Apollon was in fact a typography placed in Rome. In 1968 employees took it up for one entire year; Gregoretti made a documentary with squatting images, and superimposed the voice of actor Gian Maria Volonté (a famous icon of Italian social consciousness and political commitment through artistic expression) as a narrator. Some fragments of the music from this records were put throughout the scenes, but they were in fact very short pieces: in fact, the record was issued with this book for the very first time. It's really a pity that this book and CD were no longer reissued after their first press, but they are actually easily available through the publishing house or in Italian reminders bookstore.
One of the pivotal figure in the development of free improvisation in Italy, Mario Schiano, born in 1933 in Naples, crossed his career with the likes of Marcello Melis, Bruno Tommaso, Giancarlo Schiaffini, Giorgio Gaslini in Italy, and with internationally recognized artists such as Joelle Léandre, Fred Van Hove, Paul Lovens, Han Bennink, Misha Mengelberg, Mark Dresser, Dave Holland, and Sam Rivers. He started playing with his Gruppo Romano Free Jazz in 1966 in Rome, after shorts and criticized experiences in his homeland. The trio was Schiano on alto, bassist Marcello Melis and drummer Franco Pecori.
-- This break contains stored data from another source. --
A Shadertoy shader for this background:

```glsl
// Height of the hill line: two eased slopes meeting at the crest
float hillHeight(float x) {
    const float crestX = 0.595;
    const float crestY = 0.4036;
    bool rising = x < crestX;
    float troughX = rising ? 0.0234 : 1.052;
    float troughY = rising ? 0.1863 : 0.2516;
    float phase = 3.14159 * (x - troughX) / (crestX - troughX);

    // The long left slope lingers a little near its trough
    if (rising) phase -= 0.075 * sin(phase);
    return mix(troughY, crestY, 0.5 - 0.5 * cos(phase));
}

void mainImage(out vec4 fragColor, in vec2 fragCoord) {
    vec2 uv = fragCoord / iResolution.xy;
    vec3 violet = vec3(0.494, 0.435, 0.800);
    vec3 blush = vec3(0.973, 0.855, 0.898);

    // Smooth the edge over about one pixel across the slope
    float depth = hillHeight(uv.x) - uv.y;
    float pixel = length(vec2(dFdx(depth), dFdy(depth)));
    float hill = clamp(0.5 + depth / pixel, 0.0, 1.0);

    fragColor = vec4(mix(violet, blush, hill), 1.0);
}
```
In those years Rome was the base for internationally acclaimed musicians like Gato Barbieri, Don Cherry, and Steve Lacy.
"Apollon" is only a small, but highly interesting, part of that reciprocal involvement between musicians, movie directors, writers, intellectuals, with the politics of that time and creativity in an attempt to suggest a more open and deeper look on what was going on in society and in the world. Marcello Melis, just to name another important collaboration of this period, was involved in Pier Paolo Pasolini's movie "Appunti per un'orestiade africana". For the soundtrack, he worked on Sardinian ethnic traditions, mixing them with African-American music, as he did also in his "Perdas de fogu" (RCA, 1975, featuring Don Pullen on piano, Sheila Jordan on voice, Bruce Johnson on guitar and Jerome Cooper on drums) and "The new village on the left" (Black Saint, 1977, with Roswell Rudd on trombone and Enrico Rava on trumpet) records. That was the environment, with musicians merging different levels and shapes of both innovation and tradition.
Schiano himself was heavily involved in mixing free improvisation with various ethnic forms of music, often misunderstood by producers, but nonetheless keeping on pushing his creativity. Further, after the hot season of political and social protests was drowned under terrorism and international conspiracies, fermented in order to put Leftists apart from Italian government, Mario Schiano won't give up. He worked hard on experimental music: a solo saxophone record produced by Gianni Sassi (that in those days was trying to disclose to a large audience John Cage's aesthetics and Demetrio Stratos' experimentations on voice diplophonies along with Nanni Balestrini post-Gruppo '63 writings, just to name his most famous attempts in disclosing avant-garde to a most popular and young audience), and a series of attempts to mix creative jazz and cabaret structures, with a notable record such as "Un cielo di stelle" (Cramps, 1979, co-titled with Tommaso Vittorini)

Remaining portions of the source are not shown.